  • Roy Costa

    These factors unfortunately can be found in many of our aging dairies, only one new dairy has been constructed in the last few years and many operations are 50 years old plus. The dairy industry is under some very strict price pressure, economics are important underlying factor that is not appreciated. Listeria contamination is a systemic problem that takes more than superficial treatment to address. Much more agressive actions are needed by the dairy industry. Two other drivers are increased testing and better diagnostics that are driving reported incidence.

  • Gary

    Honestly, this isn’t really a shock. When you face an issue of this magnitude in all of your facilities the food safety/quality culture is just not there. Upper management either did not supply adequate resources to enable a strong culture of food safety/quality (which is likely) or it wasn’t take seriously at any level in any of the facilities. It tells me senior management is wholly to blame.

  • Vicki

    WOW!!! How were none of these caught earlier??

  • L Studevant

    Human error or oversite to preventable problems is all too often STILL the problem. How long until environmental health is taken seriously?

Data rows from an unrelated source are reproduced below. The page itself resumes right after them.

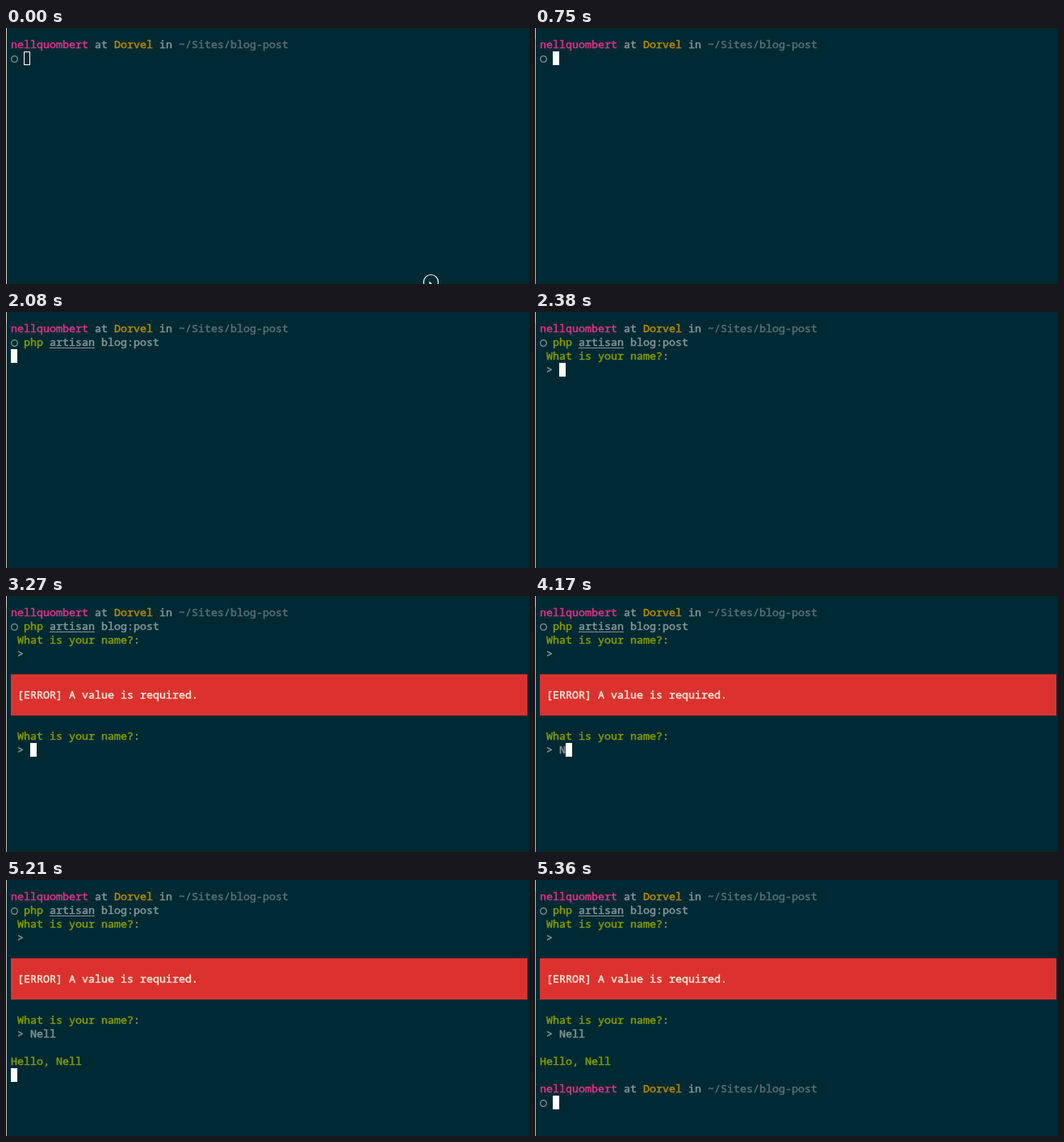
Animation, 648 px wide and 317 px high, one loop 7310 ms. Source, as an HTML page:

```html
<!DOCTYPE html>
<html lang="en">
<head>
<meta charset="utf-8">
<title>Terminal session</title>
<style>
  html, body { margin: 0; width: 100%; height: 100%; overflow: hidden; background: #002a33; }
  svg { display: block; width: 648px; height: 317px; }
  text {
    font: 500 13.333px "Noto Sans Mono", "DejaVu Sans Mono", monospace;
    white-space: pre; stroke-width: .5px; stroke-linejoin: round;
  }
</style>
</head>
<body>
<svg id="stage" viewBox="0 0 648 317"></svg>
<script>
const LOOP = 7310, CELL = 8, LINE = 17, LEFT = 6, TOP = 12;
const C = {
  bg: '#002a33', magenta: '#d9338a', yellow: '#b58900', green: '#859900',
  text: '#839496', dim: '#586e75', red: '#dc322f', pale: '#eee8d5', white: '#ffffff'
};
const USER = 'nellquombert', HOST = 'Dorvel', NAME = 'Nell';
const stage = document.getElementById('stage');
const timed = [];
const x = col => LEFT + col * CELL;
const y = row => TOP + row * LINE;

function add(tag, attrs, from = 0, to = LOOP) {
  const node = document.createElementNS('http://www.w3.org/2000/svg', tag);
  for (const key in attrs) node.setAttribute(key, attrs[key]);
  stage.append(node);
  if (from > 0 || to < LOOP) timed.push({ node, from, to });
  return node;
}

// The thin stroke gives the text its semi-bold weight
function write(col, row, string, fill, from, to) {
  add('text', { x: x(col), y: y(row) + 13, fill, stroke: fill }, from, to).textContent = string;
}

function block(col, row, from, to) {
  add('rect', { x: x(col), y: y(row), width: CELL, height: LINE, fill: C.white }, from, to);
}

function prompt(row, from) {
  const parts = [[USER, C.magenta], ['at', C.text], [HOST, C.yellow],
                 ['in', C.text], ['~/Sites/blog-post', C.dim]];
  let col = 0;
  for (const [string, fill] of parts) {
    write(col, row, string, fill, from);
    col += string.length + 1;
  }
  add('circle', { cx: x(0) + 4.5, cy: y(row + 1) + 9.5, r: 3.8, fill: 'none',
                  stroke: C.text, 'stroke-width': 1.3 }, from);
}

function question(row, from) {
  write(1, row, 'What is your name?', C.green, from);
  write(19, row, ':', C.text, from);
  write(1, row + 1, '>', C.text, from);
}

// Window edge, dimmer once the window has focus
add('rect', { x: 0, y: 0, width: 1, height: 317, fill: '#c8ced0' });
add('rect', { x: 0, y: 14, width: 1, height: 303, fill: '#adb5b8' }, 750);

// Mouse pointer with its ring
add('circle', { cx: 526.5, cy: 314.5, r: 9.9, fill: '#001c23' }, 0, 150);
add('circle', { cx: 526.5, cy: 314.5, r: 9, fill: C.bg, stroke: C.white, 'stroke-width': 1.2 }, 0, 150);
add('path', { d: 'M524.5 313.5v5.5l3.5-2z', fill: C.white }, 0, 150);

// Commands
prompt(0);
write(2, 1, 'clear', C.green, 1340, 1490);
write(2, 1, 'php', C.green, 1490);
write(6, 1, 'artisan', C.text, 1490);
add('rect', { x: x(6), y: y(1) + 15, width: 7 * CELL, height: 1, fill: C.text }, 1490);
write(14, 1, 'blog:post', C.text, 1490);

// Empty answer, error, second try
question(2, 2380);
add('rect', { x: x(0), y: y(5), width: 80 * CELL, height: 3 * LINE, fill: C.red }, 3270);
write(1, 6, '[ERROR] A value is required.', C.pale, 3270);
question(9, 3270);
[4170, 4320, 4460, 4610].forEach((time, i) => write(3 + i, 10, NAME[i], C.text, time));
write(0, 12, 'Hello, ' + NAME, C.green, 5210);
prompt(14, 5360);

// Cursor: hollow without focus, then [time, column, row]
add('rect', { x: x(2) + .5, y: y(1) + .5, width: CELL - 1, height: LINE - 1,
              fill: 'none', stroke: C.white }, 0, 750);
const cursor = [
  [750, 2, 1], [1340, 7, 1], [1490, 23, 1], [2080, 0, 2], [2380, 3, 3], [3270, 3, 10],
  [4170, 4, 10], [4320, 5, 10], [4460, 6, 10], [4610, 7, 10], [5210, 0, 13], [5360, 2, 15]
];
cursor.forEach(([time, col, row], i) => block(col, row, time, cursor[i + 1]?.[0]));

const start = performance.now();
function draw() {
  const time = (performance.now() - start) % LOOP;
  for (const { node, from, to } of timed)
    node.style.visibility = time >= from && time < to ? 'visible' : 'hidden';
  requestAnimationFrame(draw);
}
draw();
</script>
</body>
</html>
```
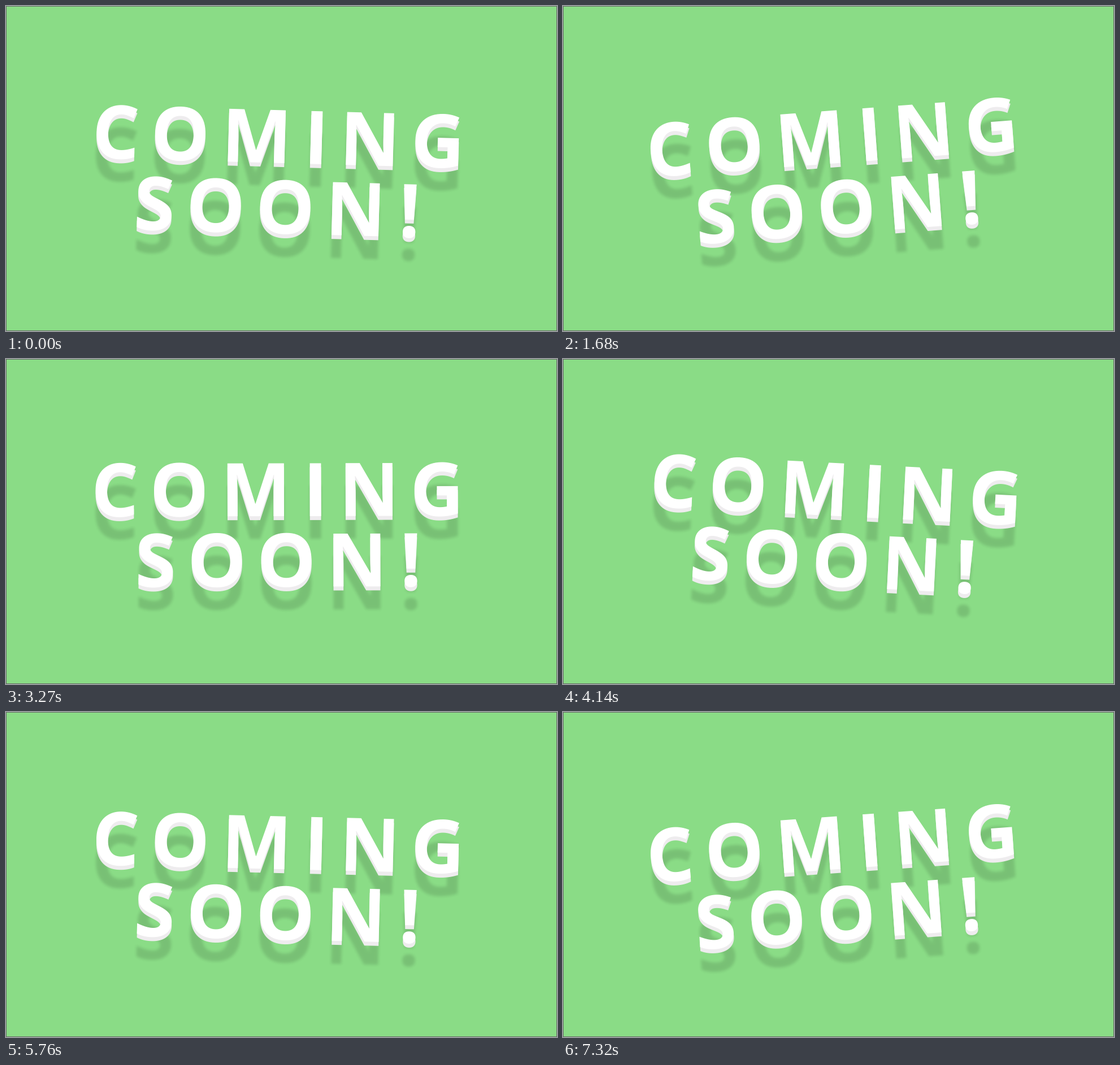
Animation of 975 by 575 pixels, one loop 7420 ms. Source, as an HTML page:

```html
<!DOCTYPE html>
<html lang="en">
<head>
<meta charset="utf-8">
<title>Coming soon</title>
<style>
  html, body { margin: 0; width: 100%; height: 100%; overflow: hidden; background: #8adc86; }
  svg { display: block; width: 975px; height: 575px; }
  text { font: 700 131px "Open Sans", "Noto Sans", sans-serif; text-anchor: middle; }
</style>
</head>
<body>
<svg viewBox="0 0 975 575">
  <defs>
    <filter id="soft" filterUnits="userSpaceOnUse" x="100" y="100" width="775" height="400">
      <feGaussianBlur stdDeviation="2.6"/>
    </filter>
    <g id="words"></g>
  </defs>
  <rect width="975" height="575" fill="#8adc86"/>
  <g id="sign">
    <g filter="url(#soft)" opacity=".12"><use href="#words" y="40" fill="#000"/></g>
    <use href="#words" y="7" fill="#eeecee"/>
    <use href="#words" fill="#fff"/>
  </g>
  <rect x=".5" y=".5" width="974" height="574" fill="none" stroke="#666"/>
</svg>
<script>
const LOOP = 7420;
const STEP = 120;
const LATE = [22, 34, 44, 47];   // steps that arrive 30 ms later
const SWING = 5;                 // degrees to each side
const HALF = 2853;               // ms from one side to the other
const LOWEST = 1880;             // ms at the left-most tilt
const PIVOT = "487.5 289";

// Each letter is centred on its own x.
const rows = [
  { word: "COMING", y: 278, xs: [192.7, 306.7, 442.1, 547.6, 642.6, 762.8] },
  { word: "SOON!", y: 402.6, xs: [264.4, 373, 496, 620.7, 716.2] }
];

const words = document.getElementById("words");
const sign = document.getElementById("sign");

for (const { word, y, xs } of rows) {
  const text = document.createElementNS("http://www.w3.org/2000/svg", "text");
  text.setAttribute("x", xs.join(" "));
  text.setAttribute("y", y);
  text.textContent = word;
  words.append(text);
}

const times = Array.from({ length: 61 }, (_, k) =>
  k * STEP + 30 * LATE.filter(n => k >= n).length);

// Constant-speed swing between -SWING and +SWING.
function angleAt(t) {
  const phase = Math.abs(t - LOWEST) / HALF % 2;
  return SWING * (1 - 2 * Math.abs(1 - phase));
}

function draw() {
  const now = performance.now() % LOOP;
  const held = times.findLast(t => t <= now);
  sign.setAttribute("transform", `rotate(${angleAt(held).toFixed(3)} ${PIVOT})`);
  requestAnimationFrame(draw);
}
draw();
</script>
</body>
</html>
```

  • Sherry April Bailey

    For Whom The Bell Tolls, Flee From Blue Bell Products!